WHAT YOU SHOULD DO: Copy each line containing "width" from the listing below.

LISTED RECORDS:
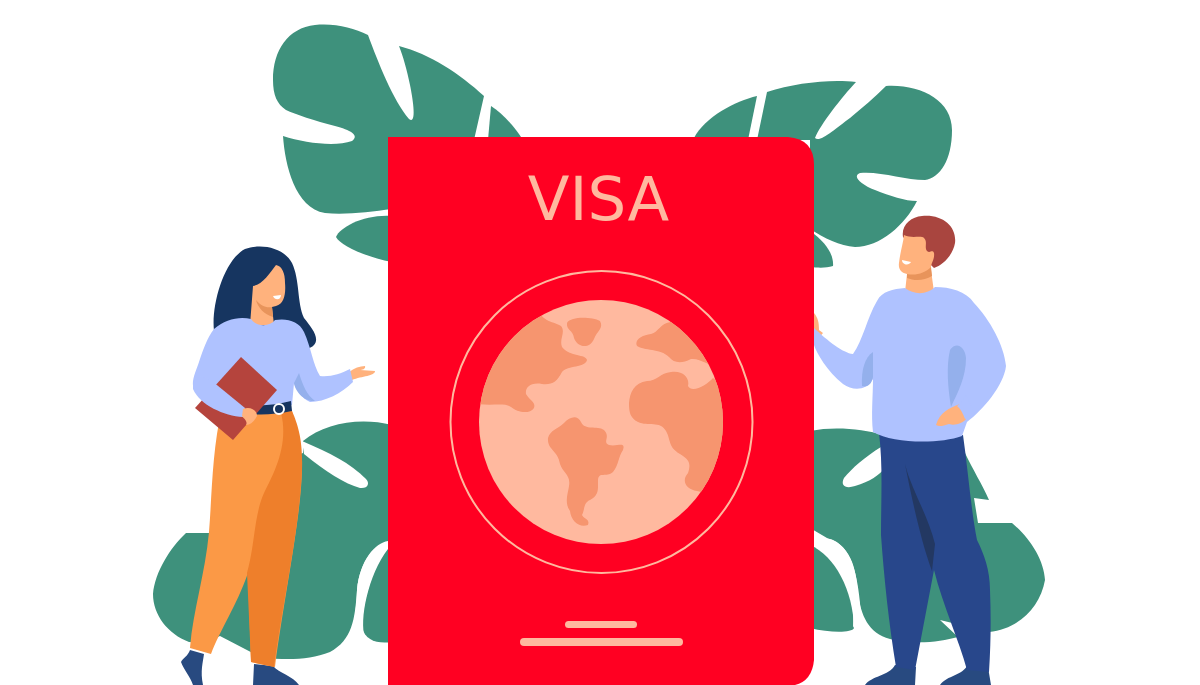
<!DOCTYPE html>
<html lang="en">
<head>
<meta charset="utf-8">
<title>Visa passport illustration</title>
<style>
:root{--leaf:#3e917c;--cover:#ff0022;--gold:#ffb99f;--land:#f6956f;--skin:#ffb27d;--skin-shade:#e8945b;--shirt:#afc2ff;--shirt-shade:#94b0ec;--navy:#163560;--jeans:#28478b;--jeans-shade:#233862;--trousers:#fb9946;--trousers-shade:#ee7f2b;--folder:#b5443d;--hair:#a9453f;--shoe:#284a80;--paper:#fff}
html,body{margin:0;height:100%;overflow:hidden;background:var(--paper)}
svg{display:block;width:1200px;height:685px}
.leaf{fill:var(--leaf)}.slit,.smile{fill:var(--paper)}
.cover{fill:var(--cover)}.ocean{fill:var(--gold)}.land{fill:var(--land)}
.ring{fill:none;stroke:var(--gold);stroke-width:2}
.title{fill:var(--gold);font:61px "DejaVu Sans",sans-serif;text-anchor:middle}
.bar{fill:var(--gold)}
.skin{fill:var(--skin)}.skin-shade{fill:var(--skin-shade)}
.shirt{fill:var(--shirt)}.shirt-shade{fill:var(--shirt-shade)}
.navy{fill:var(--navy)}.jeans{fill:var(--jeans)}.jeans-shade{fill:var(--jeans-shade)}
.trousers{fill:var(--trousers)}.trousers-shade{fill:var(--trousers-shade)}
.folder{fill:var(--folder)}.hair{fill:var(--hair)}.shoe{fill:var(--shoe)}
.buckle{fill:none;stroke:var(--paper);stroke-width:2}
</style>
</head>
<body>
<svg viewBox="0 0 1200 685" role="img" aria-label="A woman and a man beside a large red visa booklet, with leaves behind">
<defs><clipPath id="globe"><circle cx="601" cy="422" r="122"/></clipPath></defs>

<g id="leaves">
  <g class="leaf">
    <path d="M273 80C273 50 288 28 315 25C335 23 353 28 368 35C378 62 393 100 409 119C417 125 413 100 410 85C407 70 403 56 399 46C430 54 460 74 484 96L474 140H392V209C370 212 345 215 325 213C295 208 285 165 283 136C305 143 335 147 352 141C360 135 350 130 335 126C315 121 295 114 286 110C277 104 273 95 273 80Z"/>
    <path d="M491 106C503 114 514 126 523 140H488Z"/>
    <path d="M392 216C365 214 340 227 336 237C340 245 365 257 392 262Z"/>
    <path d="M694 138C705 117 735 101 757 96L748 140H694Z"/>
    <path d="M767 92C795 83 830 79 856 82C842 97 820 125 815 138C820 143 835 129 850 118C862 108 875 97 886 86C920 84 952 100 952 130C952 160 940 178 925 180C905 180 880 171 860 173C852 176 860 184 875 190C890 196 905 201 917 201C905 225 880 247 855 247C840 246 824 238 810 229V140H757Z"/>
    <path d="M810 231C826 242 834 255 833 266C826 268 820 268 810 267Z"/>
    <path d="M303 441C325 423 360 417 392 425V541C375 543 360 560 357 590C355 620 352 640 330 652C310 660 290 660 262 658L220 636C208 642 200 643 189 642C168 634 153 615 153 594C155 572 170 548 186 533H213L230 480L303 453Z"/>
    <path d="M392 543C376 556 362 600 362 627C365 641 378 644 392 642Z"/>
    <path d="M810 431C835 426 862 429 884 435L965 453C973 470 982 484 989 500L974 498L978 523H1012C1030 538 1044 560 1045 580C1040 608 1018 629 989 632L940 620L958 637C940 642 915 645 890 639C868 633 861 615 858 594C856 566 850 545 827 538L810 528Z"/>
    <path d="M810 545C835 556 853 590 854 628C852 633 830 633 810 628Z"/>
  </g>
  <g class="slit">
    <path d="M302 441L304 454C325 471 345 484 360 488C368 489 370 483 366 479C350 463 330 453 302 441Z"/>
    <path d="M388 541C375 543 360 560 357 590C356 620 351 640 342 645L365 638C359 620 368 575 388 549Z"/>
    <path d="M881 447C866 456 851 469 844 478C840 486 846 489 855 486C870 482 880 474 884 469Z"/>
    <path d="M833 540C823 536 825 544 831 550C848 565 855 596 853 628L861 613C858 580 854 550 833 540Z"/>
  </g>
</g>

<g id="man-far-hand">
  <path class="skin" d="M809 313L814 313C818 318 819 322 819 330L823 333L812 346Z"/>
</g>

<g id="booklet">
  <path class="cover" d="M388 137H788Q814 139 814 165V660Q812 681 795 685H388Z"/>
  <text class="title" x="598.5" y="220">VISA</text>
  <circle class="ring" cx="601.5" cy="422" r="151"/>
  <circle class="ocean" cx="601" cy="422" r="122"/>
  <g class="land" clip-path="url(#globe)">
    <path d="M470 300H535C540 324 552 320 561 326C566 332 559 339 562 347C570 357 586 354 587 360C585 368 568 365 562 372C557 382 552 385 542 384C530 382 525 388 526 394C530 401 536 402 534 408C529 415 517 412 511 407C504 402 491 407 470 403Z"/>
    <path d="M567 323C571 316 592 317 600 321C604 328 597 331 594 339C589 350 577 347 574 338C573 330 566 330 567 323Z"/>
    <path d="M637 346C634 340 642 335 651 334C659 332 660 323 671 322L690 315L725 366C710 369 703 358 691 359C681 364 674 363 669 357C660 348 644 351 637 346Z"/>
    <path d="M629 403C630 392 634 383 647 381C657 381 660 373 671 372C683 370 690 378 688 386C692 394 708 384 713 378L735 395V500L697 491C686 489 681 481 688 473C692 461 687 459 680 454C668 447 671 440 666 431C660 420 648 427 638 422C630 418 629 412 629 403Z"/>
    <path d="M548 438C550 430 558 429 564 423C570 416 578 415 581 422C585 431 597 425 604 430C611 437 602 442 609 445C617 447 626 441 623 450C618 457 619 465 613 472C606 478 599 471 598 480C598 490 599 495 590 500C583 503 585 510 582 515C585 520 590 519 588 525C579 528 571 521 570 511C564 502 568 494 569 486C571 475 563 473 560 464C558 450 547 450 548 438Z"/>
  </g>
  <rect class="bar" x="565" y="621" width="72" height="7" rx="3.5"/>
  <rect class="bar" x="520" y="638" width="163" height="8" rx="4"/>
</g>

<g id="woman">
  <g class="shoe">
    <path d="M190 650L204 654C203 662 200 671 203 685H193C190 676 184 670 181 662C183 658 188 656 190 650Z"/>
    <path d="M254 664L273 666C279 673 293 676 299 685H253Z"/>
  </g>
  <path class="trousers" d="M222 408L292 411L302 460C303 510 285 590 275 667L251 662L248 573C236 607 220 630 211 654L190 648C193 610 205 575 209 532C212 495 212 450 222 408Z"/>
  <path class="trousers-shade" d="M281 413L292 411C298 425 303 440 302 470C299 530 285 590 274 667L251 662L247 573C255 545 254 515 264 493C274 473 289 445 281 413Z"/>
  <path class="navy" d="M214 331C211 305 224 260 245 249C262 243 284 248 292 263C300 280 297 303 304 318C312 328 320 338 314 345C308 353 291 345 283 340Z"/>
  <path class="skin" d="M253 286C262 285 270 273 276 265C282 266 285 273 285 283C286 294 284 304 276 306L272 307L274 325H250Z"/>
  <path class="skin-shade" d="M256 300C261 306 266 308 272 307L273 317C264 314 258 308 256 300Z"/>
  <path class="smile" d="M273 296L281 295C281 300 275 301 273 296Z"/>
  <path class="skin" d="M349 372C354 368 360 366 365 366C366 369 362 370 360 370L375 371C375 376 362 376 352 380Z"/>
  <path class="shirt" d="M214 329C225 319 240 316 251 319C256 327 270 327 275 320C287 318 299 321 304 332C311 347 313 365 320 376C331 377 340 374 350 369L353 382C342 393 325 402 310 402C301 398 296 389 294 383L292 405H225L200 394C187 389 195 374 199 362C203 350 207 338 214 329Z"/>
  <path class="shirt-shade" d="M299 373C303 386 307 395 315 401C304 402 295 391 294 383Z"/>
  <path class="navy" d="M240 404C258 407 276 405 291 401L292 411C274 415 253 416 240 412Z"/>
  <circle class="buckle" cx="279" cy="409" r="5"/>
  <path class="folder" d="M241 357L277 390L233 440L195 408Z"/>
  <path class="shirt" d="M193 384C197 374 203 376 212 381L245 408L243 417C224 416 200 405 193 389Z"/>
  <path class="skin" d="M243 409C250 406 257 410 257 416C254 422 250 425 246 425C248 421 244 419 242 416Z"/>
</g>

<g id="man">
  <g class="shoe">
    <path d="M895 665L916 667L915 685H865C871 676 889 676 895 665Z"/>
    <path d="M968 664L988 667L991 685H940C947 675 963 676 968 664Z"/>
  </g>
  <path class="jeans" d="M879 433L963 435C968 470 971 510 977 540C984 554 990 570 990 590C991 616 991 641 989 672L967 670C959 640 943 606 934 570L915 670L896 667C889 625 884 578 881 535C881 500 883 465 879 433Z"/>
  <path class="jeans-shade" d="M905 464C911 489 928 515 935 544L932 571C922 544 913 505 905 464Z"/>
  <path class="hair" d="M903 237C901 225 911 217 922 216C943 214 957 227 955 243C953 255 943 265 934 268Z"/>
  <path class="skin" d="M904 235C912 239 921 235 924 238C928 242 924 247 927 251C930 254 932 249 934 253C935 260 930 264 931 270L934 292L921 297L905 292L907 274C902 273 898 270 899 263C900 253 903 244 904 235Z"/>
  <path class="skin-shade" d="M907 274C916 276 925 273 931 267L932 276C924 281 914 281 907 278Z"/>
  <path class="smile" d="M902 260L911 262C909 266 902 265 902 260Z"/>
  <path class="shirt" d="M905 288C914 295 927 295 935 287C950 287 966 291 974 303C990 320 1004 345 1006 366C1004 385 983 410 967 422L962 436C940 444 894 444 873 432C871 415 873 395 873 379C866 391 853 391 843 384C827 371 817 354 814 345V328C828 341 843 353 853 354C863 340 867 318 877 301C882 291 893 289 905 288Z"/>
  <path class="shirt-shade" d="M873 352C865 357 861 370 862 386C868 388 872 383 873 377Z"/>
  <path class="shirt-shade" d="M950 350C956 341 965 346 966 358C966 377 958 392 951 407C948 388 946 367 950 350Z"/>
  <path class="skin" d="M960 404C949 408 940 412 936 425C939 427 943 426 949 424C955 426 963 423 966 419Z"/>
  <path class="shirt" d="M966 395C963 400 960 404 957 406C961 409 963 414 965 419L975 414Z"/>
</g>
</svg>
</body>
</html>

TASK RESULT:
svg{display:block;width:1200px;height:685px}
.ring{fill:none;stroke:var(--gold);stroke-width:2}
.buckle{fill:none;stroke:var(--paper);stroke-width:2}
  <rect class="bar" x="565" y="621" width="72" height="7" rx="3.5"/>
  <rect class="bar" x="520" y="638" width="163" height="8" rx="4"/>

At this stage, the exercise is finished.